An electronic comment form is available. Questions or comments on the freight plan can be sent to firstname.lastname@example.org.
Bird Hunters Reminded to Take Avian Influenza Precautions
As the outbreak of Highly Pathogenic Avian Influenza (HPAI) continues, the Pennsylvania Game Commission urges the public to continue reporting wild bird mortality events, and hunters who handle wild birds are advised to continue to take precautions.
Several hunting seasons for wild birds are either underway or will begin soon. If hunters properly handle the wild birds they harvest, they protect themselves and help reduce the risk that this extremely contagious disease spreads to other birds. Bird hunters should:
Any sick or dead domestic birds should be reported to the Pennsylvania Department of Agriculture at 717-772-2852. Sick or dead wild birds should be reported to the Game Commission at 1-833-PGC-WILD or online using the Wildlife Health Survey tool at www.pgcapps.pa.gov/WHS.

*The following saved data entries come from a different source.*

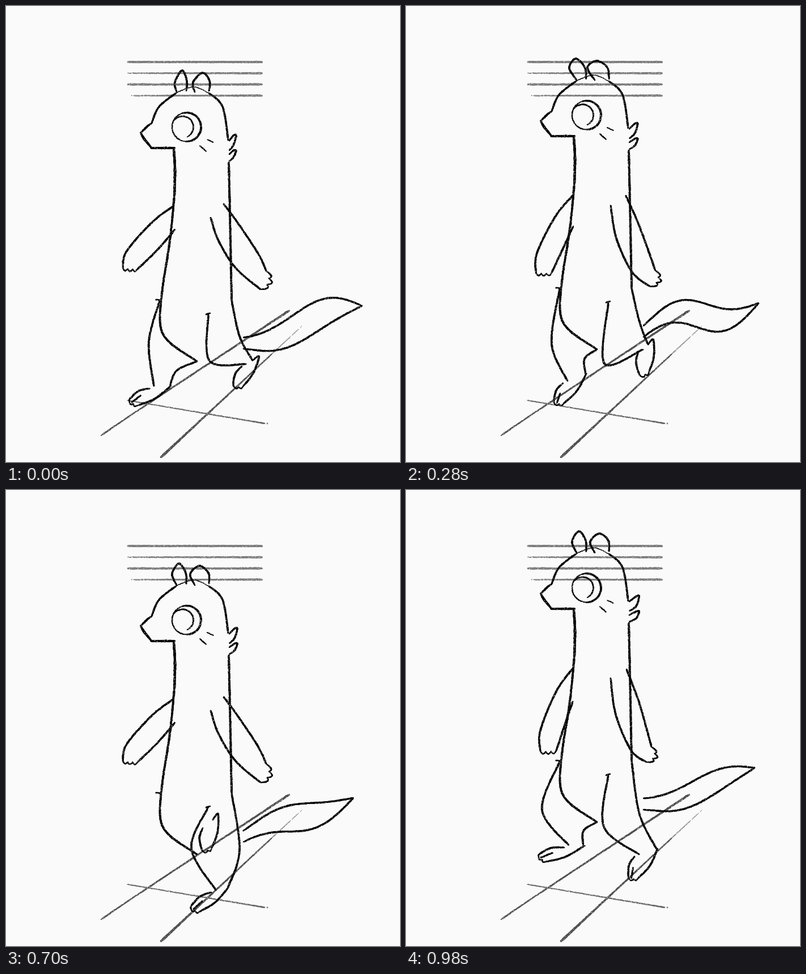
Write an HTML page with a canvas that moves like this. It is 695 by 806 pixels and loops after 1.12 s.

```html
<!DOCTYPE html>
<html lang="en">
<head>
<meta charset="utf-8">
<title>Walk cycle sketch</title>
<style>
html, body { margin: 0; width: 100%; height: 100%; overflow: hidden; background: #fafafa; }
canvas { display: block; }
</style>
</head>
<body>
<canvas id="stage" width="695" height="806"></canvas>
<script>
const PAPER = '#fafafa', INK = '#0b0b0b', GREY = '#7d7d7d', DARK = '#525252';
const STEP = 140, COUNT = 8;
const ctx = document.getElementById('stage').getContext('2d');

let seed = 1;
function rnd() {
  seed = (seed * 1664525 + 1013904223) >>> 0;
  return seed / 4294967296;
}

const mix = (a, b, t) => a.map((v, i) => v + (b[i] - v) * t);
const add = (a, b, k = 1) => a.map((v, i) => v + b[i] * k);
const last = p => p.slice(-2);

function dot(x, y, r, color) {
  ctx.fillStyle = color;
  ctx.beginPath();
  ctx.arc(x, y, r, 0, 7);
  ctx.fill();
}

// Smooth curve through flat [x, y, ...] points
function sample(p) {
  const n = p.length / 2, out = [];
  const get = i => p.slice(2 * Math.max(0, Math.min(n - 1, i))).slice(0, 2);
  for (let i = 0; i < n - 1; i++) {
    const [a, b, c, d] = [get(i - 1), get(i), get(i + 1), get(i + 2)];
    const steps = Math.max(2, Math.ceil(Math.hypot(c[0] - b[0], c[1] - b[1]) / 0.9));
    for (let s = 0; s < steps; s++) {
      const t = s / steps;
      out.push([0, 1].map(k => b[k] + 0.5 * t * (c[k] - a[k] +
        t * (2 * a[k] - 5 * b[k] + 4 * c[k] - d[k] + t * (3 * (b[k] - c[k]) + d[k] - a[k])))));
    }
  }
  return out;
}

// Grainy pencil stroke; fade is the share of the start that is sketchy
function pen(w, p, color = INK, fade = 0, w2 = w) {
  const pts = sample(p), n = pts.length;
  pts.forEach(([x, y], i) => {
    const t = i / n;
    const end = 0.72 + 0.28 * Math.min(1, i / 12, (n - i) / 12);
    const r = (w + (w2 - w) * t) / 2 * end * (0.85 + 0.3 * rnd());
    const jx = (rnd() - 0.5) * 0.7, jy = (rnd() - 0.5) * 0.7, skip = rnd();
    if (t < fade && skip > 0.12 + 0.75 * t / fade) return;
    dot(x + jx, y + jy, r, color);
  });
  for (const [x, y] of pts) {
    const hit = rnd(), a = rnd() - 0.5, b = rnd() - 0.5;
    if (hit < 0.13) dot(x + a * w, y + b * w, 0.55, PAPER);
  }
}

const ink = (...lines) => lines.forEach(p => pen(3.4, p));

function trace(w, count, point) {
  const p = [];
  for (let i = 0; i <= count; i++) p.push(...point(i / count));
  pen(w, p);
}

function arc(w, cx, cy, r, from, to) {
  trace(w, 16, t => {
    const a = from + (to - from) * t;
    return [cx + r * Math.cos(a), cy + r * Math.sin(a)];
  });
}

// Row of small bumps between two points
function toes([x0, y0], [x1, y1], n, sag, bump) {
  const dx = x1 - x0, dy = y1 - y0, len = Math.hypot(dx, dy);
  for (let i = 0; i < n; i++) {
    trace(3, 4, s => {
      const t = (i + s) / n;
      const o = sag * Math.sin(Math.PI * t) + bump * Math.sin(Math.PI * s);
      return [x0 + dx * t - dy / len * o, y0 + dy * t + dx / len * o];
    });
  }
}

function guides() {
  for (let i = 0; i < 4; i++) {
    const y = 99 + 19.8 * i, odd = i % 2;
    pen(odd ? 2.2 : 3.6, [215 - 2 * odd, y, 452, y], GREY, odd * 0.25, 3.8);
  }
  pen(2.4, [168, 759, 240, 710, 500, 538], DARK, 0, 3.6);
  pen(1.4, [526, 562, 470, 614], '#8a8a8a', 0.5, 2);
  pen(2, [470, 614, 273, 798], DARK, 0, 4.2);
  pen(1.8, [214, 697, 457, 738], '#666', 0, 2.5);
  dot(461, 738, 1.4, GREY);
}

function ear(a, b, top, lean) {
  ink([a, 152, a - 3 - 10 * lean, 135 - 5 * lean, (a + b) / 2 + 1 - 11 * lean, top,
    b + 1 - 4 * lean, 132 - 3 * lean, b, 150]);
}

function body(fur, lean) {
  ink([257, 207, 270, 178, 301, 153], [358, 154, 382, 178, 392, 237]);
  pen(1.8, [301, 153, 331, 143, 358, 154]);
  pen(3.6, [257, 207, 250, 212, 238, 224]);
  pen(4.2, [238, 224, 243, 234, 256, 250]);
  pen(4.2, [256, 251, 298, 251]);
  pen(4.4, [296, 252, 298, 290, 297, 335]);
  pen(3.7, [297, 335, 289, 415, 276, 500, 272, 562, 288, 594, 337, 628]);
  pen(3.7, [393, 276, 395, 370, 398, 520]);
  ink([265, 519, 272, 520], [353, 545, 360, 543]);
  for (const [y, s] of [[238, 1], [262, 0.7]]) {
    const x = 406 + fur;
    ink([394, y, x - 5, y - 9 * s, x, y - 9 * s, x - 5, y + 8 * s, 394, y + 17 * s]);
  }
  pen(2.8, [342, 247, 353, 257]);
  pen(2.4, [355, 236, 366, 241]);
  arc(2.3, 318.5, 214, 25.5, 1.6, 4.4);
  arc(3.4, 318.5, 214, 25.5, 4.4, 7.9);
  arc(2.6, 311.5, 214, 19, -2.4, 1.15);
  ear(301, 318, 114, lean);
  ear(333, 358, 118, lean);
}

// Arms swing between a wide and a close pose
function arms(swing) {
  const blend = (wide, close) => mix(wide, close, swing);
  const outer = blend([296, 353, 258, 382, 213, 433, 206, 463], [296, 354, 265, 397, 237, 466, 237, 503]);
  const inner = blend([232, 465, 268, 430, 298, 395], [265, 502, 280, 456, 294, 415]);
  const front = blend([361, 374, 375, 415, 405, 463, 449, 501], [361, 374, 370, 438, 397, 501, 424, 522]);
  const back = blend([384, 350, 410, 385, 445, 438, 459, 468], [389, 358, 410, 413, 428, 476, 433, 495]);
  ink(outer, inner, front, back);
  toes(last(outer), inner, 3, 1, 4);
  toes(last(back), last(front), 3, -10, -6);
}

// Leaf around a wavy spine
function tail({ tip, wave, arch, fat }) {
  for (const side of [-1, 1]) {
    trace(3.3, 12, t => {
      const spine = wave * Math.sin(2 * Math.PI * t) + arch * Math.sin(Math.PI * t);
      const half = 10 * (1 - t) ** 2 + fat * Math.sin(Math.PI * t ** 1.2);
      const [x, y] = mix([419, 596], tip, t);
      return [x, y + spine + side * half];
    });
  }
}

function foot(ankle, toe, heel, start, planted) {
  const mid = mix(ankle, heel, 0.5);
  const len = Math.hypot(toe[0] - mid[0], toe[1] - mid[1]);
  const dir = [(toe[0] - mid[0]) / len, (toe[1] - mid[1]) / len];
  const side = [dir[1], -dir[0]];
  const top = add(ankle, [-8, 4]);
  const end = add(add(toe, side, 16), dir, -8);
  const tip = add(add(toe, side, 4), dir, 3);
  ink([...top, ...add(mix(top, toe, 0.5), side, -5), ...toe, ...tip],
    [...start, ...heel, ...add(mix(heel, end, 0.5), side, 5), ...end]);
  toes(tip, end, 2, 1, 3);
  if (planted) ink([...add(mix(top, toe, 0.5), side, 4), ...add(toe, side, 7)]);
}

// Key points of the near leg over one stride; gap leads to the far leg
const key = (knee, ankle, toe, heel, gap) => ({ knee, ankle, toe, heel, gap });
const stride = [
  key([338, 617], [360, 692], [318, 714], [388, 693], [99, 20]),
  key([327, 633], [370, 707], [327, 735], [391, 704], [100, 20]),
  key([343, 620], [403, 656], [379, 690], [435, 645], [118, -7]),
  key([349, 595], [411, 644], [392, 682], [443, 636], [100, 20]),
  key([359, 627], [424, 633], [401, 668], [446, 620], [84, 14]),
  key([360, 672], [433, 607], [423, 649], [452, 587], [78, 14]),
  key([350, 632], [418, 607], [411, 650], [436, 590], [66, 14]),
  key([326, 588], [382, 685], [331, 700], [408, 687], [95, 57])
];
const HIP_GAP = [86, 23];

function leg(phase, dy, far) {
  const k = stride[phase % COUNT], lifted = phase % COUNT > 3 && phase % COUNT < 7;
  const place = (p, gap) => far ? add(p, gap, -1) : p;
  const [ankle, toe, heel] = [k.ankle, k.toe, k.heel].map(p => place(p, k.gap));
  const hip = place([357, 544 + dy], HIP_GAP), knee = place(k.knee, HIP_GAP);
  const join = lifted ? mix(ankle, heel, 0.5) : heel;
  const seat = far ? [337, 628 + dy] : [398, 520 + dy];
  const calf = far ? add(mix(seat, join, 0.5), [-12, -6]) : [412, mix(seat, join, 0.6)[1]];
  if (!far || !lifted) ink([...hip, ...knee, ...ankle], [...seat, ...calf, ...join]);
  foot(ankle, toe, heel, join, !lifted);
}

const lift = [0, 16, -21, -41];
const lean = [0, 0.5, 1, 0.5, 0.5, 0.5, 1, 0.5];
const swing = [0, 0.38, 0.75, 1, 0, 0, 0.75, 1];
const tails = [
  { tip: [628, 530], wave: 9.5, arch: 0, fat: 26 },
  { tip: [613, 528], wave: -8, arch: 1, fat: 22 },
  { tip: [622, 546], wave: -18, arch: -3, fat: 21 },
  { tip: [615, 532], wave: 6, arch: 8, fat: 20 }
];

function draw(i) {
  const dy = lift[i % 4];
  seed = 77;
  ctx.fillStyle = PAPER;
  ctx.fillRect(0, 0, 695, 806);
  guides();
  ctx.save();
  ctx.translate(0, dy);
  body(Math.abs(dy) / 8, lean[i]);
  arms(swing[i]);
  tail(tails[i % 4]);
  ctx.restore();
  leg(i, dy, true);
  leg(i + 4, dy, false);
}

let shown = -1;
function tick() {
  const i = Math.floor(performance.now() / STEP) % COUNT;
  if (i !== shown) draw(shown = i);
  requestAnimationFrame(tick);
}
tick();
</script>
</body>
</html>
```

Tours of State Game Lands Slated for October
The Pennsylvania Game Commission is holding public tours of state game lands in October.
Nine tours are scheduled throughout the state, the first of which will be held Sunday, Oct. 2. More tours are planned each Sunday through Oct. 16.
The tours provide a good example of the opportunities available on game lands statewide, while showcasing how habitat work being done on these tracts benefits wildlife. All tours are free, held rain or shine and open only to vehicles licensed for travel on public roads. You can find the complete tour schedule here.
New Hayride Standards Subject of Oct. 5 Webinar
Many farmers, other business owners and individuals offer hayrides in the fall to supplement income or for community events. In 2023, the Pennsylvania Department of Agriculture (PDA) will be enforcing newly adopted national standards for hayrides.
The department and the Pennsylvania Farm Bureau will offer a webinar Wednesday, Oct. 5, at noon to discuss the new standards, which cover hayrides and amusement rides.
The standards were developed by the American Society for Testing and Materials, an international standards organization. The PDA has been informing operators that it will begin enforcing those requirements under the state Amusement Ride Inspection Act beginning next year.
Recognizing that the standards are burdensome and there are nuances and variations that exist with hayrides on farm and agritourism operations, PDA officials will participate in the webinar to receive input from businesses and individuals whose operations these regulations might affect.
To register for the Hayride Attractions & Amusement Rides Webinar, please email Kyle Kotzmoyer of the Pennsylvania Farm Bureau at email@example.com.
Enjoying PA’s World Class Fall Foliage
Pennsylvania has a longer and more varied fall foliage season than anywhere in the world, and experts are available to serve as regional advisers, offering tips and resources to help residents and visitors experience a colorful autumn in a variety of ways.
Weekly fall foliage reports can be found online on the DCNR website. The report will be updated every Thursday. Fall foliage typically peaks for several weeks throughout October across Pennsylvania. Visitors can get suggestions about the best spots to view fall foliage on the Penn’s Woods Fall Foliage story map and on the Pennsylvania Tourism Office website.
Foliage viewers can also check out one of Pennsylvania’s 121 state parks and more than 2.2 million acres of state forestland for some of the best views, recreation trails and park experiences. State foresters and park personnel are also available to recommend the best times and locations to experience the beautiful vistas of the season.
If you do not wish to receive this email, click here to unsubscribe.